* _PROBLEM DESCRIPTION_
The answer is a single number: the count of lines below in which the word "polygon" appears.

——

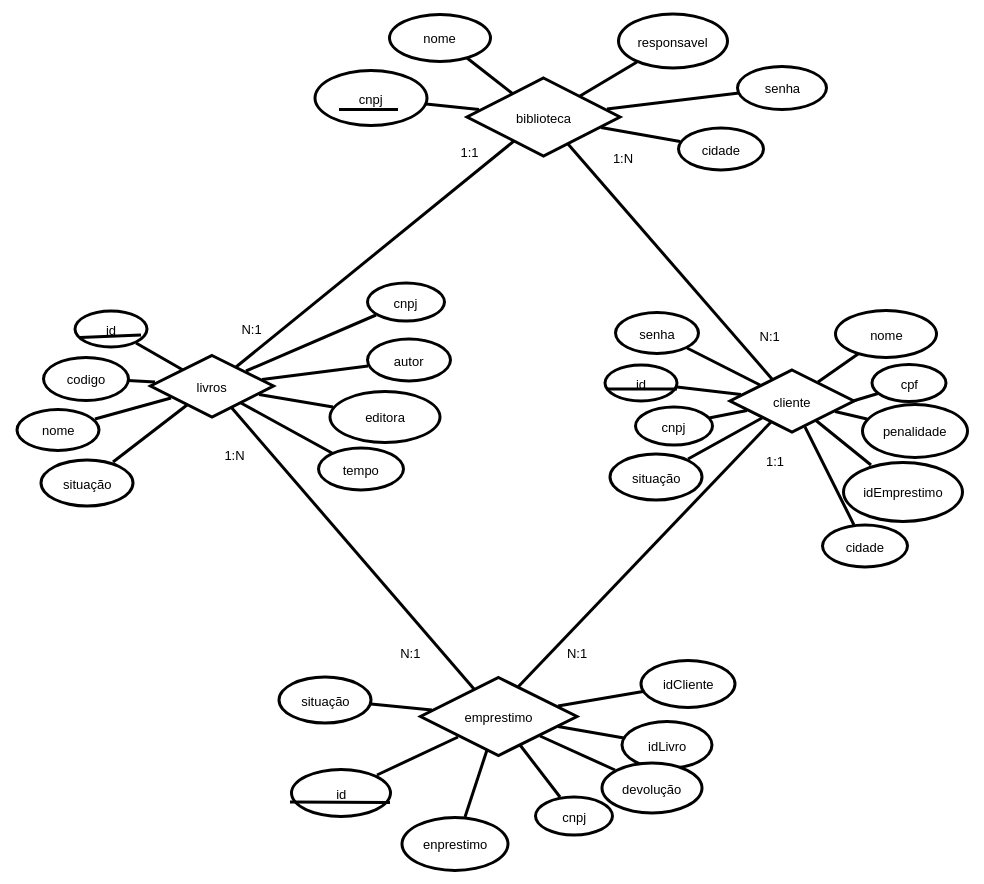
<!DOCTYPE html>
<html lang="pt-BR">
<head>
<meta charset="utf-8">
<title>Diagrama entidade-relacionamento: biblioteca</title>
<style>
:root {
  --paper: #ffffff;
  --ink: #000000;
  --stroke: 3px;
}
* { box-sizing: border-box; }
html, body { margin: 0; background: var(--paper); }
.diagram {
  position: relative;
  width: 984px;
  height: 884px;
  overflow: hidden;
  background: var(--paper);
  color: var(--ink);
  font: 13px/15px "Liberation Sans", Arial, sans-serif;
}
.layer {
  position: absolute;
  inset: 0;
  width: 984px;
  height: 884px;
  stroke: var(--ink);
  stroke-width: var(--stroke);
  fill: none;
}
.layer polygon { fill: var(--paper); }
.attribute, .entity, .cardinality {
  position: absolute;
  left: var(--x);
  top: var(--y);
  transform: translate(-50%, -50%);
  white-space: nowrap;
}
.attribute {
  display: flex;
  align-items: center;
  justify-content: center;
  width: var(--w);
  height: var(--h);
  padding-top: 2px;
  border: var(--stroke) solid var(--ink);
  border-radius: 50%;
  background: var(--paper);
}
</style>
</head>
<body>
<main class="diagram">
  <svg class="layer" viewBox="0 0 984 884" aria-hidden="true">
    <g class="relationships">
      <line x1="514" y1="141" x2="236" y2="367"/>
      <line x1="568" y1="144" x2="772" y2="379"/>
      <line x1="231" y1="407" x2="474" y2="689"/>
      <line x1="771" y1="422" x2="518" y2="687"/>
    </g>
    <g class="biblioteca-links">
      <line x1="467" y1="58" x2="513" y2="94"/>
      <line x1="426" y1="104" x2="479" y2="109.5"/>
      <line x1="637" y1="62" x2="580" y2="96"/>
      <line x1="739" y1="93" x2="607" y2="109"/>
      <line x1="680" y1="141.5" x2="601" y2="127.5"/>
    </g>
    <g class="livros-links">
      <line x1="136" y1="343" x2="183" y2="370"/>
      <line x1="128" y1="380.5" x2="155" y2="382"/>
      <line x1="95" y1="419" x2="171" y2="398"/>
      <line x1="113" y1="462" x2="187" y2="405"/>
      <line x1="376" y1="315" x2="246" y2="371"/>
      <line x1="368" y1="366" x2="262" y2="379.5"/>
      <line x1="333" y1="407" x2="259" y2="394.5"/>
      <line x1="332" y1="453" x2="241" y2="403"/>
    </g>
    <g class="cliente-links">
      <line x1="687" y1="348" x2="760" y2="385"/>
      <line x1="677" y1="387" x2="741" y2="394.5"/>
      <line x1="709" y1="418" x2="747" y2="410.5"/>
      <line x1="688" y1="459" x2="762" y2="418"/>
      <line x1="858" y1="354" x2="818" y2="382"/>
      <line x1="878" y1="393.5" x2="853" y2="401"/>
      <line x1="867" y1="419" x2="835" y2="411.5"/>
      <line x1="871" y1="465" x2="816" y2="420.5"/>
      <line x1="854" y1="525" x2="805" y2="427"/>
    </g>
    <g class="emprestimo-links">
      <line x1="371" y1="704" x2="432" y2="710"/>
      <line x1="377" y1="775" x2="458" y2="737"/>
      <line x1="465" y1="817" x2="487" y2="750"/>
      <line x1="560" y1="797" x2="520" y2="745"/>
      <line x1="615" y1="770" x2="540" y2="736"/>
      <line x1="624" y1="738" x2="558" y2="726.5"/>
      <line x1="643" y1="691.5" x2="558" y2="706"/>
    </g>
    <g class="entity-shapes">
      <polygon points="543.5,78 620,117 543.5,156 467,117"/>
      <polygon points="212,355.5 273.5,386 212,417 150.500,386"/>
      <polygon points="792,370 854,401 792,432 730,401"/>
      <polygon points="498.500,677.5 577,716.5 498.500,755.500 420.500,716.5"/>
    </g>
  </svg>

  <section aria-label="biblioteca">
    <div class="entity" style="--x:543.5px;--y:118px">biblioteca</div>
    <div class="attribute" style="--x:439.5px;--y:37.5px;--w:104px;--h:50px">nome</div>
    <div class="attribute key" style="--x:370.7px;--y:98px;--w:115px;--h:58px">cnpj</div>
    <div class="attribute" style="--x:672.6px;--y:41px;--w:112px;--h:57px">responsavel</div>
    <div class="attribute" style="--x:782.4px;--y:87.5px;--w:92px;--h:46px">senha</div>
    <div class="attribute" style="--x:720.8px;--y:149px;--w:88px;--h:45px">cidade</div>
  </section>

  <section aria-label="livros">
    <div class="entity" style="--x:211.700px;--y:387px">livros</div>
    <div class="attribute key" style="--x:111px;--y:328.5px;--w:75px;--h:39px">id</div>
    <div class="attribute" style="--x:86px;--y:378.5px;--w:88px;--h:46px">codigo</div>
    <div class="attribute" style="--x:58.2px;--y:429.5px;--w:85px;--h:44px">nome</div>
    <div class="attribute" style="--x:87.3px;--y:482.500px;--w:95px;--h:49px">situação</div>
    <div class="attribute" style="--x:405.5px;--y:302px;--w:80px;--h:41px">cnpj</div>
    <div class="attribute" style="--x:408.700px;--y:360px;--w:86px;--h:45px">autor</div>
    <div class="attribute" style="--x:385px;--y:416.5px;--w:113px;--h:54px">editora</div>
    <div class="attribute" style="--x:360.8px;--y:468.5px;--w:88px;--h:45px">tempo</div>
  </section>

  <section aria-label="cliente">
    <div class="entity" style="--x:791.8px;--y:402px">cliente</div>
    <div class="attribute" style="--x:657px;--y:333px;--w:86px;--h:44px">senha</div>
    <div class="attribute key" style="--x:641px;--y:382.5px;--w:75px;--h:39px">id</div>
    <div class="attribute" style="--x:673.5px;--y:426px;--w:80px;--h:41px">cnpj</div>
    <div class="attribute" style="--x:656.3px;--y:477px;--w:95px;--h:49px">situação</div>
    <div class="attribute" style="--x:886.4px;--y:334px;--w:104px;--h:50px">nome</div>
    <div class="attribute" style="--x:909.300px;--y:383px;--w:77px;--h:40px">cpf</div>
    <div class="attribute" style="--x:914.7px;--y:430.5px;--w:108px;--h:56px">penalidade</div>
    <div class="attribute" style="--x:902.900px;--y:491.5px;--w:122px;--h:62px">idEmprestimo</div>
    <div class="attribute" style="--x:864.8px;--y:546px;--w:88px;--h:45px">cidade</div>
  </section>

  <section aria-label="emprestimo">
    <div class="entity" style="--x:498.5px;--y:717px">emprestimo</div>
    <div class="attribute" style="--x:325.4px;--y:699.5px;--w:95px;--h:49px">situação</div>
    <div class="attribute key" style="--x:341.2px;--y:793px;--w:102px;--h:50px">id</div>
    <div class="attribute" style="--x:455.2px;--y:843.5px;--w:109px;--h:56px">enprestimo</div>
    <div class="attribute" style="--x:574.2px;--y:815.5px;--w:80px;--h:41px">cnpj</div>
    <div class="attribute" style="--x:688.2px;--y:683.5px;--w:97px;--h:50px">idCliente</div>
    <div class="attribute" style="--x:667.2px;--y:745px;--w:93px;--h:50px">idLivro</div>
    <div class="attribute" style="--x:651.700px;--y:788px;--w:103px;--h:53px">devolução</div>
  </section>

  <section aria-label="cardinalidades">
    <div class="cardinality" style="--x:469.5px;--y:152px">1:1</div>
    <div class="cardinality" style="--x:623px;--y:158px">1:N</div>
    <div class="cardinality" style="--x:251.5px;--y:329px">N:1</div>
    <div class="cardinality" style="--x:234.5px;--y:455px">1:N</div>
    <div class="cardinality" style="--x:769.700px;--y:336px">N:1</div>
    <div class="cardinality" style="--x:775px;--y:461px">1:1</div>
    <div class="cardinality" style="--x:410.300px;--y:653px">N:1</div>
    <div class="cardinality" style="--x:577px;--y:653px">N:1</div>
  </section>

  <svg class="layer key-underlines" viewBox="0 0 984 884" aria-hidden="true">
    <line x1="339" y1="109.5" x2="398" y2="109.5"/>
    <line x1="80" y1="337.5" x2="141" y2="335"/>
    <line x1="607" y1="389" x2="677" y2="389"/>
    <line x1="290" y1="802" x2="390" y2="802.5"/>
  </svg>
</main>
</body>
</html>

——

* _SOLUTION FOR THIS PROBLEM_
5